## What is expected
Each line below that contains "stage" counts once; report the total and nothing more.

## Raw data
· · · · · · ·

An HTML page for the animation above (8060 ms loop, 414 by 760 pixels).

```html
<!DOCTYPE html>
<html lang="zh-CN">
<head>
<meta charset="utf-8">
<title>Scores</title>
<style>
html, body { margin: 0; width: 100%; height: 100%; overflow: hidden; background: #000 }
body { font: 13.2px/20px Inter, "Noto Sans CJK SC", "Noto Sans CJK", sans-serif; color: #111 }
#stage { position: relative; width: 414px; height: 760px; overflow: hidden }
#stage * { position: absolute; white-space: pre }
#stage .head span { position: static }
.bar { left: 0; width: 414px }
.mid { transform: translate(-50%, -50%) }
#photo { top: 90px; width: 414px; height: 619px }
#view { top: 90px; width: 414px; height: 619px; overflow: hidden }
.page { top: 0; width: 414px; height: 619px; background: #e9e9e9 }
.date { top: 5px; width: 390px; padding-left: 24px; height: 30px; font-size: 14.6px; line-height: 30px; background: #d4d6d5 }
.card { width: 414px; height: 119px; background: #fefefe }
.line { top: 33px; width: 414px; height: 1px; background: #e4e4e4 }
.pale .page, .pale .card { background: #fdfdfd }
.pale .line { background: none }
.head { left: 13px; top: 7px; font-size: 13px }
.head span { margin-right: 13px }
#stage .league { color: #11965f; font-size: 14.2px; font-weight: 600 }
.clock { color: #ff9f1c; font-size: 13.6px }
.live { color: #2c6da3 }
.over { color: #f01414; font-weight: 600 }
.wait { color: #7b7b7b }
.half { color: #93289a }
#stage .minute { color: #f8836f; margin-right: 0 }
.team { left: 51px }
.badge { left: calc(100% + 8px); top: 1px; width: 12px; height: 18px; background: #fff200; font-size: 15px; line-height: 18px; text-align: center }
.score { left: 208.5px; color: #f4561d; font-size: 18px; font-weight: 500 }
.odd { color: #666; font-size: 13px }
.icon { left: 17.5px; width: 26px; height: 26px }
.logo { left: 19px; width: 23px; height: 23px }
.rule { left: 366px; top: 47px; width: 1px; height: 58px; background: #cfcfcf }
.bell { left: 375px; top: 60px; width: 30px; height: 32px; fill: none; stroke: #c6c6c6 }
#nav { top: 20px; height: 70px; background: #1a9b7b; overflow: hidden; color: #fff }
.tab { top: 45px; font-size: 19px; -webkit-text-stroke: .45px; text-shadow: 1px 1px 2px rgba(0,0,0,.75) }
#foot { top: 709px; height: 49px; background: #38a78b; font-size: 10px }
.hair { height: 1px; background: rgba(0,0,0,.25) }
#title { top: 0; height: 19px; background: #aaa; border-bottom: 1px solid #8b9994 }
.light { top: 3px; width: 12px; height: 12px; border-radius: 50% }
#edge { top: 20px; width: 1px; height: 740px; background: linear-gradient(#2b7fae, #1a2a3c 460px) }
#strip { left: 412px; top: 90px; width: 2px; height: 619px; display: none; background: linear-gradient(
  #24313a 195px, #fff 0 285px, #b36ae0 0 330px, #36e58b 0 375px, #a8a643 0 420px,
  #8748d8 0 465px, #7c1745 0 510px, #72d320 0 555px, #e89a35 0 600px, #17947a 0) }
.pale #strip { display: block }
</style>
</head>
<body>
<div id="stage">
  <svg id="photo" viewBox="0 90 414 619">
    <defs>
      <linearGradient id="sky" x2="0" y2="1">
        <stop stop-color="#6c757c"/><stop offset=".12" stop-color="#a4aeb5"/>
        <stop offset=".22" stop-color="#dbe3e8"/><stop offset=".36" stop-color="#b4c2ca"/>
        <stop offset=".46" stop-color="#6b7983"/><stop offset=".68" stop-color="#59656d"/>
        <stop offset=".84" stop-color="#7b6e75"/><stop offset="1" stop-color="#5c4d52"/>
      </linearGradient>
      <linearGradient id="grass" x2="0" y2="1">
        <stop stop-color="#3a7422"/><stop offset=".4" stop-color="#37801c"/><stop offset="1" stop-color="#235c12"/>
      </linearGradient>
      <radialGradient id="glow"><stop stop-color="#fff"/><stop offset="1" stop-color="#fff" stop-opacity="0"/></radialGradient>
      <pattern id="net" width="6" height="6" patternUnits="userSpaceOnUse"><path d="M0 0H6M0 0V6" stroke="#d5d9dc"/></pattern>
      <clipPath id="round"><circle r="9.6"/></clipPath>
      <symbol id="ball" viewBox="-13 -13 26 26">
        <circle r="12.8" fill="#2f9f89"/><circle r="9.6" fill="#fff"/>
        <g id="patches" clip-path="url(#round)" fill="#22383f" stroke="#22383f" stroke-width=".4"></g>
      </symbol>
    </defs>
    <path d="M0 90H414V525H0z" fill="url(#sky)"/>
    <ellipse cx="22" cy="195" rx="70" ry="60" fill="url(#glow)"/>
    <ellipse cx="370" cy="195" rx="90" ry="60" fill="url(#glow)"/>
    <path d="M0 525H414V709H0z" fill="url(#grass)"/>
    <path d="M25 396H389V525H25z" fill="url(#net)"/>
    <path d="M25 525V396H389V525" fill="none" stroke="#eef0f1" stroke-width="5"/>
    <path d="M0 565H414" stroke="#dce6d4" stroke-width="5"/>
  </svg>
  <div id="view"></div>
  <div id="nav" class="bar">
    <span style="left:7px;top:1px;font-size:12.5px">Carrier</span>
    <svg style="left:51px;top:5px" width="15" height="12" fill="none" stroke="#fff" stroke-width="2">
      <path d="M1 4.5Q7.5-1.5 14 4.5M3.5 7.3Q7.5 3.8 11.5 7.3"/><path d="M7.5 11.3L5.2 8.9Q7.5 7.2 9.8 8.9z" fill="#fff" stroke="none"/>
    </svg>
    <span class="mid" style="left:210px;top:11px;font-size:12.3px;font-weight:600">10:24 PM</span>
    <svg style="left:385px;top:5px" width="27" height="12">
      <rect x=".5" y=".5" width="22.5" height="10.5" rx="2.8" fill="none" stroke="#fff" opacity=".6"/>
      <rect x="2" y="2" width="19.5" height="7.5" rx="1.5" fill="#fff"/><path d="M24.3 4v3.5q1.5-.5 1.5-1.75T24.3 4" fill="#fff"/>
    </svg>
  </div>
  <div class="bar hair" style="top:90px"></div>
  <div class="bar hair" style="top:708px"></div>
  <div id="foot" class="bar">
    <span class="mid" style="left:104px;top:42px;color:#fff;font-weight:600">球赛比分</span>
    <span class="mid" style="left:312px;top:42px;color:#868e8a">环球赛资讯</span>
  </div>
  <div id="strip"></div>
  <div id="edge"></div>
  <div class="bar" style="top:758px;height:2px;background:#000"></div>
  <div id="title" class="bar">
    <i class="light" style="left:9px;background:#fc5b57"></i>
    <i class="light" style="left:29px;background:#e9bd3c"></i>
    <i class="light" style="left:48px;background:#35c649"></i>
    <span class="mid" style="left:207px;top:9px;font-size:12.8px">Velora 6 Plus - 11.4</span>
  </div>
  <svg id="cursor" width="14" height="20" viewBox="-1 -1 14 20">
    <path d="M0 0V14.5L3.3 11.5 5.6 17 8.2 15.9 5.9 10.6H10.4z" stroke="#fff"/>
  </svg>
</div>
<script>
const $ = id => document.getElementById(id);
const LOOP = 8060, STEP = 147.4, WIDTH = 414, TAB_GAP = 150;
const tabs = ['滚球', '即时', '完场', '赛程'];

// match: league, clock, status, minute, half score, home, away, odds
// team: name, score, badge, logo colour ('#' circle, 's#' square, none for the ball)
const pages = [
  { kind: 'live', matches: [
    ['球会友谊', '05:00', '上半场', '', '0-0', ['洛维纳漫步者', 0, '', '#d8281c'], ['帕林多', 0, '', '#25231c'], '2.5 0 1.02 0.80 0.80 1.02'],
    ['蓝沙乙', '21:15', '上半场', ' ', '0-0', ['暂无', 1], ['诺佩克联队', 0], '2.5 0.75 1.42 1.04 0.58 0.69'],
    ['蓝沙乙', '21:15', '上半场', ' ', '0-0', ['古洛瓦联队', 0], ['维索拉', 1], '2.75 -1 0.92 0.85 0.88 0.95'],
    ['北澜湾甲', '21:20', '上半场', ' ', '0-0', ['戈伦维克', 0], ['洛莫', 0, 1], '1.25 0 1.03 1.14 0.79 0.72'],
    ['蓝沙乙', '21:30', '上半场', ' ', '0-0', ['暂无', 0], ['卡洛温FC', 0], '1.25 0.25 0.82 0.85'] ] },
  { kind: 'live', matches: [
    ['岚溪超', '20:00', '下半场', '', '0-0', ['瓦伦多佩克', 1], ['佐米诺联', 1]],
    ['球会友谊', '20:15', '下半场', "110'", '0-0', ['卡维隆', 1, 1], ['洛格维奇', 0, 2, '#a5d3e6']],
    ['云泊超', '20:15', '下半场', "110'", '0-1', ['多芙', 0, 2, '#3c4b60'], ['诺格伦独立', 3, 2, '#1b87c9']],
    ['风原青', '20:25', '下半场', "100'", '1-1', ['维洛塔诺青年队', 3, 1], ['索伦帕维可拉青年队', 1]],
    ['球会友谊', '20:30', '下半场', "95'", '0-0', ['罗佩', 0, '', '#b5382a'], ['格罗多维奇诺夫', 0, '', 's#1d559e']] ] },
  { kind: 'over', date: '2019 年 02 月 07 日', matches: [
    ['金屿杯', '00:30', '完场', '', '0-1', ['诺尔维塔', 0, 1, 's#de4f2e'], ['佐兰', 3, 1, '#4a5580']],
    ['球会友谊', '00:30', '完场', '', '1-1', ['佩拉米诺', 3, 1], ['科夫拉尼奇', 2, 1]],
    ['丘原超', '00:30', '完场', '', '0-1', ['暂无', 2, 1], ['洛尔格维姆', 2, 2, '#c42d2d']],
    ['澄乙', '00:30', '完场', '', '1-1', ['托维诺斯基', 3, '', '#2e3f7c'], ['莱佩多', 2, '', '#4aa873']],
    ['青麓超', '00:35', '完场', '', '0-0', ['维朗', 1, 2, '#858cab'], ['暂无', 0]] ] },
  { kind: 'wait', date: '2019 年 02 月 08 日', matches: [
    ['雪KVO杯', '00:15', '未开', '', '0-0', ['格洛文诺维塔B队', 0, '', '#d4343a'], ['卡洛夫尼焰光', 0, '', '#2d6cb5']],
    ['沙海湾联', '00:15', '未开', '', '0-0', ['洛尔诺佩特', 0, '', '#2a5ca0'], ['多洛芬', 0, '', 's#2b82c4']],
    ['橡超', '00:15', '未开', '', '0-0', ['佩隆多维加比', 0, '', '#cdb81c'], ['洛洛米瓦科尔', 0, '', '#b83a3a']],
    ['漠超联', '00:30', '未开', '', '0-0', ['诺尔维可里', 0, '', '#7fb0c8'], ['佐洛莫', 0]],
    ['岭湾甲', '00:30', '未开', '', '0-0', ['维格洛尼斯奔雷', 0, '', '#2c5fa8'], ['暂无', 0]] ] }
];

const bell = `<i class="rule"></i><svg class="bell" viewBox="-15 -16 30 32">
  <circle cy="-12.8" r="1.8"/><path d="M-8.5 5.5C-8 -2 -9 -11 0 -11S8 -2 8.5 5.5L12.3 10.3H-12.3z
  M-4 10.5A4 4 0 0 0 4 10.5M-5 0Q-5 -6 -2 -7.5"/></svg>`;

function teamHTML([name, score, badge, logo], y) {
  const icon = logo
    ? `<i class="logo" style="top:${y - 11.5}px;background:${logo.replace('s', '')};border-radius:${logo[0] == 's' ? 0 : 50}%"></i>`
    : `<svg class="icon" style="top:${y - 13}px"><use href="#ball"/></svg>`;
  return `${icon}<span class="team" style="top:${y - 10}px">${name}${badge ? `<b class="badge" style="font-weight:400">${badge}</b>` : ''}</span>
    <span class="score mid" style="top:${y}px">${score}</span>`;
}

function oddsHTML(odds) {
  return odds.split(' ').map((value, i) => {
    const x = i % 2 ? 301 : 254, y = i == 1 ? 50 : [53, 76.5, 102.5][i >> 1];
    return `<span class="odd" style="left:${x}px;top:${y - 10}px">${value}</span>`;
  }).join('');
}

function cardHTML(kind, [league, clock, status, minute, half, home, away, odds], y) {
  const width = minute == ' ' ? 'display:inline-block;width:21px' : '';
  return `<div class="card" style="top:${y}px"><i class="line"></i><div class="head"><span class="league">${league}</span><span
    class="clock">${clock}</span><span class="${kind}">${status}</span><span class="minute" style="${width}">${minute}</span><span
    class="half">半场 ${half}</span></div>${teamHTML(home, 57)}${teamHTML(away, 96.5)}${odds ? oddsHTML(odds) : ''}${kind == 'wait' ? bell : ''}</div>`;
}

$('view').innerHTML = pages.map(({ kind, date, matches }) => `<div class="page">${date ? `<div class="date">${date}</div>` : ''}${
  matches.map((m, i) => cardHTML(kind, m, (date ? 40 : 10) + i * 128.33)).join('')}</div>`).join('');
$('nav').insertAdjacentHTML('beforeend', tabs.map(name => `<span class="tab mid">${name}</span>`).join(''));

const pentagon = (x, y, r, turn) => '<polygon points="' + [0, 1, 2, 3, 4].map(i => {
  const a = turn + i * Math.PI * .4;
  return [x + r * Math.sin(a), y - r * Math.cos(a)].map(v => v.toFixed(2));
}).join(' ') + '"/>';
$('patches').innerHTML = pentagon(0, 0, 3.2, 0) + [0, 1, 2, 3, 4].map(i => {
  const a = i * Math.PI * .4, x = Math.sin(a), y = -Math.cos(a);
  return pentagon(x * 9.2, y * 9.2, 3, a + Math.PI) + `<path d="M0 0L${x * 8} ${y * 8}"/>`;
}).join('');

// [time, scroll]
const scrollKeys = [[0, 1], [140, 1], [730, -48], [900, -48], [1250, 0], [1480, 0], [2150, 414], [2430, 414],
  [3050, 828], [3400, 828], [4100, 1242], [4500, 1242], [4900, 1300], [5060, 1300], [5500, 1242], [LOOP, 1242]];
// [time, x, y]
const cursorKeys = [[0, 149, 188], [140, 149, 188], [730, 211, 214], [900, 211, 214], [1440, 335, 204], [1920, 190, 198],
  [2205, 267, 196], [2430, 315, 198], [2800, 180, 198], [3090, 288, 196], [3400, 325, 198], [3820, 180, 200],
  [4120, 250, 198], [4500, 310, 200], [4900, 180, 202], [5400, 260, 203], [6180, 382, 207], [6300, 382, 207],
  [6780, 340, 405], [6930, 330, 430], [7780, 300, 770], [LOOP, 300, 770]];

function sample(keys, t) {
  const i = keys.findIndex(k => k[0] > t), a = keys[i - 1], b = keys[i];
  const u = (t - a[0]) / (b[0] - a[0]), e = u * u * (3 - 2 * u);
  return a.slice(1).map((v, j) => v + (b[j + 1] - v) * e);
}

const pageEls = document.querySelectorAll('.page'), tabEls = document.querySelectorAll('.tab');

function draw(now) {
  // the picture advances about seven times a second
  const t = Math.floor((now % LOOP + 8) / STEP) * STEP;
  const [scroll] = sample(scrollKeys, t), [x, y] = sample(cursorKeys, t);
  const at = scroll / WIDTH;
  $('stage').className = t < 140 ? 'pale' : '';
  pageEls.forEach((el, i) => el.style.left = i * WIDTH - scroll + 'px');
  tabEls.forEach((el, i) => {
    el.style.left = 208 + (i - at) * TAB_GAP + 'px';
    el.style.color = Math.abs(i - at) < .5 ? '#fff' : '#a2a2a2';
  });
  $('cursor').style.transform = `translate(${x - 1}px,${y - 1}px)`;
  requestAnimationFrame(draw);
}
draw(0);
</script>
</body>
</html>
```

· · · · · · ·

## Answer for the task
7